Propagation delay in carry-save array multiplier

Other multipliers

The Wallace Multiplier decreases the latency by reorganizing the additions. Wikipedia has a good description of the algorithm. Due to the irregular routing, they can be difficult to route on a FPGA. As a consequence, additional wire delays may cause it to perform slower than carry-safe array multipliers.

The Wallace Multiplier can be combined with Booth Coding. The Booth Multiplier (alt) uses, say, 2 bits of the multiplier in generating each partial product thereby using only half the number of rows. Booth Multipliers with more fancy VLSI technique such as 0.6μ BiCMOS process using emitter coupled logic makes 53×53 multipliers possible with a latency of less than 2.6 nanoseconds [ref].

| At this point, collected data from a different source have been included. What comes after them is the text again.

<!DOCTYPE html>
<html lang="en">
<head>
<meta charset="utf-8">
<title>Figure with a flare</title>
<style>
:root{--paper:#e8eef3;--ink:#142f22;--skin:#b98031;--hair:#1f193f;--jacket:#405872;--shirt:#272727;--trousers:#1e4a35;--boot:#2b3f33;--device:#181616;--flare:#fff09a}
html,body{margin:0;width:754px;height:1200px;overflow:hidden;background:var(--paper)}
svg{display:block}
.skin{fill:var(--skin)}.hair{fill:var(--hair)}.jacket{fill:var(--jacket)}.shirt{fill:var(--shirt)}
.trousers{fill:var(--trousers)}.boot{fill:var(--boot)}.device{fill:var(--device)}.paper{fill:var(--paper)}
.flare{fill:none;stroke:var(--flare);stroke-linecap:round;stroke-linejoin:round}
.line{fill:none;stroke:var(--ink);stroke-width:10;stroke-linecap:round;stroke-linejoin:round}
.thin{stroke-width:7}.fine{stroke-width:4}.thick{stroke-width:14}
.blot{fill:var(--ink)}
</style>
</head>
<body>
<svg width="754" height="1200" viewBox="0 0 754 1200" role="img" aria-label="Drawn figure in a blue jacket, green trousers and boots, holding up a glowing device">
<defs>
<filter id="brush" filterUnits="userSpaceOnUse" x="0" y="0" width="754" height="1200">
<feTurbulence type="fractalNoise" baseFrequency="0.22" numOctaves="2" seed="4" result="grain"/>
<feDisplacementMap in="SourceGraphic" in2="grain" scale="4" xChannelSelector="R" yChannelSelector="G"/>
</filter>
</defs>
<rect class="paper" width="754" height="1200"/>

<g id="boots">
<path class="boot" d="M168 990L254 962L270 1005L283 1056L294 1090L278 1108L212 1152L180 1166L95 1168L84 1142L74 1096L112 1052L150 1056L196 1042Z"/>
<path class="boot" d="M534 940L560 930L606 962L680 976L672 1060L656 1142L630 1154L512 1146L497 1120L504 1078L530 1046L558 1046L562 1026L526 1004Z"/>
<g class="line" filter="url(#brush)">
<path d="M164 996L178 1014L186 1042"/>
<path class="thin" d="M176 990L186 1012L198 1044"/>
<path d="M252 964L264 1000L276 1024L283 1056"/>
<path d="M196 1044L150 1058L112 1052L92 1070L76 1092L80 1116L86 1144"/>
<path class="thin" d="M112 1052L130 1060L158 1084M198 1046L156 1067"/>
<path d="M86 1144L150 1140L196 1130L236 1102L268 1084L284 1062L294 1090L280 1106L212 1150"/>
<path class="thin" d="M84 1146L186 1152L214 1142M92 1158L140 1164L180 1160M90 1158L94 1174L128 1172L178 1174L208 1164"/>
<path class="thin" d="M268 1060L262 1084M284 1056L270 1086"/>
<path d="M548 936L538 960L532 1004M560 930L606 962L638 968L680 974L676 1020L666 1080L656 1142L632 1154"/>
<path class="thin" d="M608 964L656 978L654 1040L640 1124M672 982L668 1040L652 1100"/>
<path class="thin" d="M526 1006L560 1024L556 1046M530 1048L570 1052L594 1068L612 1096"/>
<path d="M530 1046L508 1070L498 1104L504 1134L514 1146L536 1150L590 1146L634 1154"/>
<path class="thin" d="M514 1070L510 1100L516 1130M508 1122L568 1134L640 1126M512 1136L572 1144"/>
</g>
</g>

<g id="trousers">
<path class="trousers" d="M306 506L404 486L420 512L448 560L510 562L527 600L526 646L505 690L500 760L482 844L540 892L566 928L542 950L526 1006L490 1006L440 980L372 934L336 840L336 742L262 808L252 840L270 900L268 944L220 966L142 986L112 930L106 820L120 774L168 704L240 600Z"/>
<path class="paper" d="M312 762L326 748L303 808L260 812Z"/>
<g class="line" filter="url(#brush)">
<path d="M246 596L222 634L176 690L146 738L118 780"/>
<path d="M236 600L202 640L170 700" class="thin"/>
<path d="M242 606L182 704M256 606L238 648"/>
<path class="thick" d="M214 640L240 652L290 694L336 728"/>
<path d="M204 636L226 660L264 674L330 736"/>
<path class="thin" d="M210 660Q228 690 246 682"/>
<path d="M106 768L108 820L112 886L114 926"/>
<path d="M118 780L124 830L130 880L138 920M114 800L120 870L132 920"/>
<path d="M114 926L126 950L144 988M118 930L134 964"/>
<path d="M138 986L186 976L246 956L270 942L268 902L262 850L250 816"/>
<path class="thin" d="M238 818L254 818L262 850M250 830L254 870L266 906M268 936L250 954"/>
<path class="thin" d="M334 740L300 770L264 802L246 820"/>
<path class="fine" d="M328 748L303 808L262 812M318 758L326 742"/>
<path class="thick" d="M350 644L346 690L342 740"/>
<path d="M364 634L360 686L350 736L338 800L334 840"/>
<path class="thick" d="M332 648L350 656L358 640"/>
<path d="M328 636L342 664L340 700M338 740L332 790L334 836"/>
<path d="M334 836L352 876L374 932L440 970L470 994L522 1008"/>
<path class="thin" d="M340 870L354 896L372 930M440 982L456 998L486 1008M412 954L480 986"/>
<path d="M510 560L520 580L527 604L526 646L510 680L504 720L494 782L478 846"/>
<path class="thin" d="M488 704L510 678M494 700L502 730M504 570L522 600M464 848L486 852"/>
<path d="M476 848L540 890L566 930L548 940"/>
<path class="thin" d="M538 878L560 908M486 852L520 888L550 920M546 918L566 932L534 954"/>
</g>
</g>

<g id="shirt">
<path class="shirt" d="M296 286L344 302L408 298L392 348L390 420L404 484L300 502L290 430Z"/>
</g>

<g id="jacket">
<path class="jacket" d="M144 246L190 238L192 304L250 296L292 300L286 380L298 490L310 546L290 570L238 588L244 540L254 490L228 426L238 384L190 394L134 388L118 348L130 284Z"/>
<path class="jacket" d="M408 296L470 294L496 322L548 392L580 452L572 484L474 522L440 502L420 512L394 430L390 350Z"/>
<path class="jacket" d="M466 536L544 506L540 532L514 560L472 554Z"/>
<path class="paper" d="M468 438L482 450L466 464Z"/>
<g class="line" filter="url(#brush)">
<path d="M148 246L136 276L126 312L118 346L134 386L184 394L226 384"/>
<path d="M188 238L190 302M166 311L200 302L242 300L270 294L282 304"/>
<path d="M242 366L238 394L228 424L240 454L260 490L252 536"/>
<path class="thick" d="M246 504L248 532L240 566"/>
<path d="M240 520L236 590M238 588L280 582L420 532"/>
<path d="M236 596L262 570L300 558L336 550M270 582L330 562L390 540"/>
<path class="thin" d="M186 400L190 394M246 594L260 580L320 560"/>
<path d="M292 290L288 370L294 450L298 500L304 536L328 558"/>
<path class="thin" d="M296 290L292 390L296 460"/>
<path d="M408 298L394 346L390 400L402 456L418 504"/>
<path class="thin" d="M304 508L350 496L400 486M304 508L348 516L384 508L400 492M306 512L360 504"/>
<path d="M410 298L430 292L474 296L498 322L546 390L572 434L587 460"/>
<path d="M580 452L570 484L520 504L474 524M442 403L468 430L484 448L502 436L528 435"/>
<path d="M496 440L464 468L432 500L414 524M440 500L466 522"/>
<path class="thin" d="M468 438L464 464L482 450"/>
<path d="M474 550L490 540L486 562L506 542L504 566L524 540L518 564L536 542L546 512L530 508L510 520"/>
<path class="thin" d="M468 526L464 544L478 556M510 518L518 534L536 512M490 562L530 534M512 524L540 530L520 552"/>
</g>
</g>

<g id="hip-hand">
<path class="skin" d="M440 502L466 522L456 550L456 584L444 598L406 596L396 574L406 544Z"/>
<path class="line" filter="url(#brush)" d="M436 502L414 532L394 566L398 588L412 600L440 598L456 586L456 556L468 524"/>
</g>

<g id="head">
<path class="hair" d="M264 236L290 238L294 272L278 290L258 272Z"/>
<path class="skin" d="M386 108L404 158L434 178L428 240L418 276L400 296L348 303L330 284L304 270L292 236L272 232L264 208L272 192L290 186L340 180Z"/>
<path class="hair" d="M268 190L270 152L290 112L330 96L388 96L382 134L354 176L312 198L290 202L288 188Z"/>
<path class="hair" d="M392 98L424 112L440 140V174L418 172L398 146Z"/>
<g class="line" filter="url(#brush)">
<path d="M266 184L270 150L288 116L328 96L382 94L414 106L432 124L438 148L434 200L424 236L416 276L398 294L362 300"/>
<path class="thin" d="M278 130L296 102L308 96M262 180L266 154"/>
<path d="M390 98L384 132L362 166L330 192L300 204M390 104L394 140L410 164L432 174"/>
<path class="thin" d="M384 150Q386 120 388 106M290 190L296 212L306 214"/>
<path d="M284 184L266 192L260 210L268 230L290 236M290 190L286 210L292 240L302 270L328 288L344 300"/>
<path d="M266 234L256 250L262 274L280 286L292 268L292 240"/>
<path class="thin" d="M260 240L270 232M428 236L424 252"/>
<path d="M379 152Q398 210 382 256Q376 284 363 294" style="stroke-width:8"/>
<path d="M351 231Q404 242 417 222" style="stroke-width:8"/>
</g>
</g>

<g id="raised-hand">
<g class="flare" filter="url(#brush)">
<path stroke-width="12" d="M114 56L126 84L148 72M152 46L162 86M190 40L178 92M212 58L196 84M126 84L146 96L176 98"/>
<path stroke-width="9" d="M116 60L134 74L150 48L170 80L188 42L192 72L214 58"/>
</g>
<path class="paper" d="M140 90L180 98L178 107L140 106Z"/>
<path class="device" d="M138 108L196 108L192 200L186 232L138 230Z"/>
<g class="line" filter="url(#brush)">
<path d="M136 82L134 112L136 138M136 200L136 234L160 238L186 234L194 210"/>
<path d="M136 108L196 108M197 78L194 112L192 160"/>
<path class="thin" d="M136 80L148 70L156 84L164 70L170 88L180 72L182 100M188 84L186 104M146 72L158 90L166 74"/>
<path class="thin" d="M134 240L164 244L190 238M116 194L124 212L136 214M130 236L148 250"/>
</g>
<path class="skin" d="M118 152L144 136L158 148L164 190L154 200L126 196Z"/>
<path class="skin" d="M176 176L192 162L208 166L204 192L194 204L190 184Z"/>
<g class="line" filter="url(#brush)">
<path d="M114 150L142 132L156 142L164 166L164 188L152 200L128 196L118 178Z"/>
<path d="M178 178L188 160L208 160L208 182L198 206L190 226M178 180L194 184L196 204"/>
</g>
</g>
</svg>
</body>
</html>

Booth multiplication is a technique that allows for smaller, faster multiplication circuits, by reordering the values to be multiplied. It is the standard technique used in chip design.

Vedic arithmetic is the ancient system of Indian mathematics which has a unique technique of calculations based on 16 Sutras (Formulae)

Another algorithm is Karatsuba. Overview.

Following this “Carry-save array multiplier using logic gates”, the next chapter shows an implementation of the divider introduced in Chapter 7 of the inquiry “How do Computers do Math?“.